The secretive way in which the Chinese government handled the SARS epidemic illustrates the problems totalitarian societies can cause the rest of us. By first denying there was a problem with SARS, then minimizing it, then underreporting the number of victims of the disease, and finally obstructing the activities of the World Health Organization before giving in and asking for help, China kept the epidemic alive. From China, SARS spread to Hong Kong, Viet Nam, and several other countiries in Asia. The disease made it to Toronto where an interesting dichotomy could be observed between the reaction of a totalitarian state to crisis and the efforts of a democratic society to deal with the same threat.
Thanks to a strategy that included public information about symptoms of the disease, close cooperation between government and health officials, and strict and effective quarrantine procedures, the Toronto outbreak of SARS was limited to 345 cases, 44 of which were fatal. It could have been much worse.
And now there are indications that once again, China’s secretive society may trigger another epidemic. This time, however, the results could be catostrophic. It’s estimated that between 1 and 3 million Americans would die in a Bird Flu pandemic. As Joe Katzman points out, the effects of the pandemic would be similar to those of a biological weapons attack:
In many ways, a pandemic isn’t really all that different from a major bioterrorism scenario. Winds recommendations #2-9 from my June 2002 Bioterror Readiness 10-Point Platform for Change still apply, for instance. So, unfortunately, do the comments in Bill Quick’s bioterror readiness post re: why the USA isn’t farther ahead in 2005. There’s a lot of heavy lifting to do, in order to change that picture. We may not have that time.
If we really want to “plan” for a dynamic scenario like this and get a fast fix out there, there’s a simpler way: don’t depend on a huge, elaborate system, but on fast point defense and overlapping measures. Spend about $1 million, and ship copies of SimOutbreak to every key official all around the country. In a scenario like this, fast and informed local reaction will be worth hundreds of millions in backup infrastructure. Include law enforcement and first responders in the distribution – they’ll probably be the first to see the signs. Have cities like my Toronto, hit hard by SARS, share plans and lessons learned.
Mr. Katzman has some good advice that I personally plan on following:
Spend a bit of time following this yourself, on a personal level, and think about what your contingency plans might be re: your family. Spread the word. Write your representatives. Point out that the WHO is soft-pedaling this, and may fail entirely.
In other words, begin building little islands of understanding and capability. Eric says “start planning!” I say “Plan less. Experience and communicate more. Become a pack in motion, not a herd in wait.”
In other words, don’t panic but monitor the situation.
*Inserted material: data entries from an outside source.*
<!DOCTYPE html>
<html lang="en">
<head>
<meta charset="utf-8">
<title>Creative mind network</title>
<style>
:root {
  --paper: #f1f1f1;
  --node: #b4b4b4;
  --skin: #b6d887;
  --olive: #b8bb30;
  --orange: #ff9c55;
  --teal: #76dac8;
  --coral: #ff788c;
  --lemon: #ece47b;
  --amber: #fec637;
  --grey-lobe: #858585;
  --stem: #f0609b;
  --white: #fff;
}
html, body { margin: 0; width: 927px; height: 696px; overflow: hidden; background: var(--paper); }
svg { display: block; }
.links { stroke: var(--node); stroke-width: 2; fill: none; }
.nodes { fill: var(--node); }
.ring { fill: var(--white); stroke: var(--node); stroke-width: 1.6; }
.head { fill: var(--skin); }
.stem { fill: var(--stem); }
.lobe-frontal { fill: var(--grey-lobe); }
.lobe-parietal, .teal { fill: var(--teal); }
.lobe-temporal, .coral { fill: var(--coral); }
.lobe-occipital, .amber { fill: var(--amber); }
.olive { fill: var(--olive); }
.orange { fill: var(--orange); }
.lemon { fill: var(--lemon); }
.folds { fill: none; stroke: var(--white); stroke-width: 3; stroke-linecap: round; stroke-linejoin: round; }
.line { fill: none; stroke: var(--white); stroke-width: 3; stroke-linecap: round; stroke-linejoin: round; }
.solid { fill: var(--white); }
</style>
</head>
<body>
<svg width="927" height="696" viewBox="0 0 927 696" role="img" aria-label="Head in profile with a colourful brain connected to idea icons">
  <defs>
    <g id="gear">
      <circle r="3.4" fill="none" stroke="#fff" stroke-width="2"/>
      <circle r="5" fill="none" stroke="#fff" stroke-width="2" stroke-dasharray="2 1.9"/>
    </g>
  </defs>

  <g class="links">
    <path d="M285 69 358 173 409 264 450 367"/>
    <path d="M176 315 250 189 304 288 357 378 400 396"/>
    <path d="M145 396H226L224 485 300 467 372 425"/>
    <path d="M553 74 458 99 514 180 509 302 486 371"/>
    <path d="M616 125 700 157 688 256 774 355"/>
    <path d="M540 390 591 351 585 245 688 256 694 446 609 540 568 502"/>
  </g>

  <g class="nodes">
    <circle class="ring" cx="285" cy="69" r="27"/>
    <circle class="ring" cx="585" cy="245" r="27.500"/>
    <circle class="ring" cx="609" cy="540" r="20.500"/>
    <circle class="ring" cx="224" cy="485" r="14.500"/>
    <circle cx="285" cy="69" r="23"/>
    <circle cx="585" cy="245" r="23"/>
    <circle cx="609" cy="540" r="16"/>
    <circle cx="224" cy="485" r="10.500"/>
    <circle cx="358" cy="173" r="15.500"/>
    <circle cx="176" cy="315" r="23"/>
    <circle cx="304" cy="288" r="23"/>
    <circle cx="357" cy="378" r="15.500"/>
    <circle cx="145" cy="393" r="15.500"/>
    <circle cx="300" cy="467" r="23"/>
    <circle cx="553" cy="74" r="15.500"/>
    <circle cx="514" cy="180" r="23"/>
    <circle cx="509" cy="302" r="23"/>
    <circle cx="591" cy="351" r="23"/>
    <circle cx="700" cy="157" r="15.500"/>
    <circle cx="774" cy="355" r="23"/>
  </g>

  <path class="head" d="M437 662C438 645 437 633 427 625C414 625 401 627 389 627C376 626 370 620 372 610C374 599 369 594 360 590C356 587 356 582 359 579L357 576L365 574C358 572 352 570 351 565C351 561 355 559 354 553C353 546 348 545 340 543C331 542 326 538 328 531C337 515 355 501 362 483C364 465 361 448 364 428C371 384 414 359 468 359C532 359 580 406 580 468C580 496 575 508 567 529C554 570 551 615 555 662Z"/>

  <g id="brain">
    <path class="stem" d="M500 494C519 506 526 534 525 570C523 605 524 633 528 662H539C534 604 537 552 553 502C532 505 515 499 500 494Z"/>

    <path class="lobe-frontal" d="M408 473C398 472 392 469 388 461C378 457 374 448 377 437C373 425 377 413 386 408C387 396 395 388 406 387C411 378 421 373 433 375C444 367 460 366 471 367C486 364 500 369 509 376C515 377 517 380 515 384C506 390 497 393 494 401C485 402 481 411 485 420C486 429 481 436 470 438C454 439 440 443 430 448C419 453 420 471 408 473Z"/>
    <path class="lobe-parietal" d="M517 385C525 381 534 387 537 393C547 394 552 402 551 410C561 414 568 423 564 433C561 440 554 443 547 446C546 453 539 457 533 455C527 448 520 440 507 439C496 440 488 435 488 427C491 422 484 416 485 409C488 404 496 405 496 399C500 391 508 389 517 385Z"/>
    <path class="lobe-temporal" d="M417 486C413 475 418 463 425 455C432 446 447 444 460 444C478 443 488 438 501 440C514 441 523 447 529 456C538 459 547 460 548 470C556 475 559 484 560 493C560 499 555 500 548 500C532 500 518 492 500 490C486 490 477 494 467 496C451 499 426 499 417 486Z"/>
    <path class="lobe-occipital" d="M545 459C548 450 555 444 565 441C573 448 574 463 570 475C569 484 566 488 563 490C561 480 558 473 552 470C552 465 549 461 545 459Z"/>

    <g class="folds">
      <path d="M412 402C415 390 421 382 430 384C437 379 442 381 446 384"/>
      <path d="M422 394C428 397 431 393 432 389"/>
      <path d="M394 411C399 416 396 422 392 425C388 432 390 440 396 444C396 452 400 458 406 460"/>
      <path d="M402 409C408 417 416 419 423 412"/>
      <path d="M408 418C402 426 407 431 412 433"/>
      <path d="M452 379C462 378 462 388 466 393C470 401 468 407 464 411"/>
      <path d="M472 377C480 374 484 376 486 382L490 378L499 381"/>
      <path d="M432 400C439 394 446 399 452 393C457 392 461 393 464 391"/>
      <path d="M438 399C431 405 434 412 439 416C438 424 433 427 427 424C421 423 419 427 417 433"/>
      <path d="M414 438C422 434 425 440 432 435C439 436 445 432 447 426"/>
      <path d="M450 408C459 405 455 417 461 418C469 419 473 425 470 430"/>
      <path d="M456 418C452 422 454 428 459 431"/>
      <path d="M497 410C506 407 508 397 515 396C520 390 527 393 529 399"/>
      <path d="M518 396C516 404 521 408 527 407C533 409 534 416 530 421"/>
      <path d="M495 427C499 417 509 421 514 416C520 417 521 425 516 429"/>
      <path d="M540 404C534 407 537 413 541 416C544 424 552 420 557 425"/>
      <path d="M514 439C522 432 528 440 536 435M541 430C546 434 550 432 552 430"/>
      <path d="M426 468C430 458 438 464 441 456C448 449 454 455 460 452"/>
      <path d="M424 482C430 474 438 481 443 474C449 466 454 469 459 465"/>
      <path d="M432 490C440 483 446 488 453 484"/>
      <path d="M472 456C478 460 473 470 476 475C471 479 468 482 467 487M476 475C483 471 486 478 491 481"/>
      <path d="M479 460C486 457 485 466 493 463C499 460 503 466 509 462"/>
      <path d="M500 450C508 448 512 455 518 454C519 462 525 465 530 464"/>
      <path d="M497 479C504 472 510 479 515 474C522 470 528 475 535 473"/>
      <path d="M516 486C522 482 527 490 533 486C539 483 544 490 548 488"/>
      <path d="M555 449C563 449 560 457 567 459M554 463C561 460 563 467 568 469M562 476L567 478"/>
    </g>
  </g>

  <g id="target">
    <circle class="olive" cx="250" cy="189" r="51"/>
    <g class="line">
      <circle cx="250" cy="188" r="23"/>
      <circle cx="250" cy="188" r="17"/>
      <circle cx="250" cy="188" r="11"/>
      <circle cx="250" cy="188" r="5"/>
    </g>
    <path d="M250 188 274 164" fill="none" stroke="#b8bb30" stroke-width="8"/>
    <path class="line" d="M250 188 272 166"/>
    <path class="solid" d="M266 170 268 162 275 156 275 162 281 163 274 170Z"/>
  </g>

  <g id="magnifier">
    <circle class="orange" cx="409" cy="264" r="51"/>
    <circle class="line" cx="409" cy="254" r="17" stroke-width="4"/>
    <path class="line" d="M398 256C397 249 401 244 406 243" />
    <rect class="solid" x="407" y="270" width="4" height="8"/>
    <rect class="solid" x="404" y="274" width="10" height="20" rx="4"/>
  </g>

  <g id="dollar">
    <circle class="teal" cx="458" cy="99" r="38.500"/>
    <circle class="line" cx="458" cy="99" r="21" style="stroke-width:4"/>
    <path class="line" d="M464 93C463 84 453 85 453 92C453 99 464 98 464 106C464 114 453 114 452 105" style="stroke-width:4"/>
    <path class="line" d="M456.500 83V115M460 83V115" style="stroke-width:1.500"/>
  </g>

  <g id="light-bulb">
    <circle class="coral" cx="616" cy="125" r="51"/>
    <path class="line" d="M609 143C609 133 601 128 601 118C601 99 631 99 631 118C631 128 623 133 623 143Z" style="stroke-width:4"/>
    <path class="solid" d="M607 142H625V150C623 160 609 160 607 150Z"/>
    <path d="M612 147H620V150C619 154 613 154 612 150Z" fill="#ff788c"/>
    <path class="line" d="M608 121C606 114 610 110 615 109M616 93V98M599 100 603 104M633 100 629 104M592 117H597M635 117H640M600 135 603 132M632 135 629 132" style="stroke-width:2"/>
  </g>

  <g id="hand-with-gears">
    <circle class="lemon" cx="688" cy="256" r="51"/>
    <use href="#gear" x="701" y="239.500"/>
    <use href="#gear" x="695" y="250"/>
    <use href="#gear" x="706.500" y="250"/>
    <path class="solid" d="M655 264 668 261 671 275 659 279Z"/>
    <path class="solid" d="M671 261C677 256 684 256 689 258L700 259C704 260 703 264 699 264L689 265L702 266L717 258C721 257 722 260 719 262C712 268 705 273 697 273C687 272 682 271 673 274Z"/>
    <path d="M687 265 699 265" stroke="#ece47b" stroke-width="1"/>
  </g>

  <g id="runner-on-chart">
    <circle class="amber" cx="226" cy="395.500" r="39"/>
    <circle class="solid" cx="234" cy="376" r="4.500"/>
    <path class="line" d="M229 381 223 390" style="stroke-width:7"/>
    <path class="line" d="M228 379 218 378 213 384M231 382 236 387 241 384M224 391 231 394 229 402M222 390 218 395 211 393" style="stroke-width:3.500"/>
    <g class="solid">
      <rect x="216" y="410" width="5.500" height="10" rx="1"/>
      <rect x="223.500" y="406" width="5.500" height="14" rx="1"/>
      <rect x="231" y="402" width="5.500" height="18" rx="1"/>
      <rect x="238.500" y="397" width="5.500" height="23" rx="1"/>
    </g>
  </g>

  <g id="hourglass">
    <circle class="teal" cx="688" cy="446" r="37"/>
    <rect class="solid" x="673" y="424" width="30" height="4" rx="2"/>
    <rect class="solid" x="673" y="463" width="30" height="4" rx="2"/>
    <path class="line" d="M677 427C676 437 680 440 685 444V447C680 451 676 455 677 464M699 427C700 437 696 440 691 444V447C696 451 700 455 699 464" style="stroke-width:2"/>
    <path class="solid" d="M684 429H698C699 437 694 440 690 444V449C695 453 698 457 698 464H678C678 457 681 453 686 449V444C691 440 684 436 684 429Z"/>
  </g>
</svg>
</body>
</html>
I’m not one of those people who plans for the worst but I’m definitely going to make some plans just in case things get out of control.
And I’m going to continue publicizing this. Thanks to Glenn Reynolds for pointing me toward the the WoC post.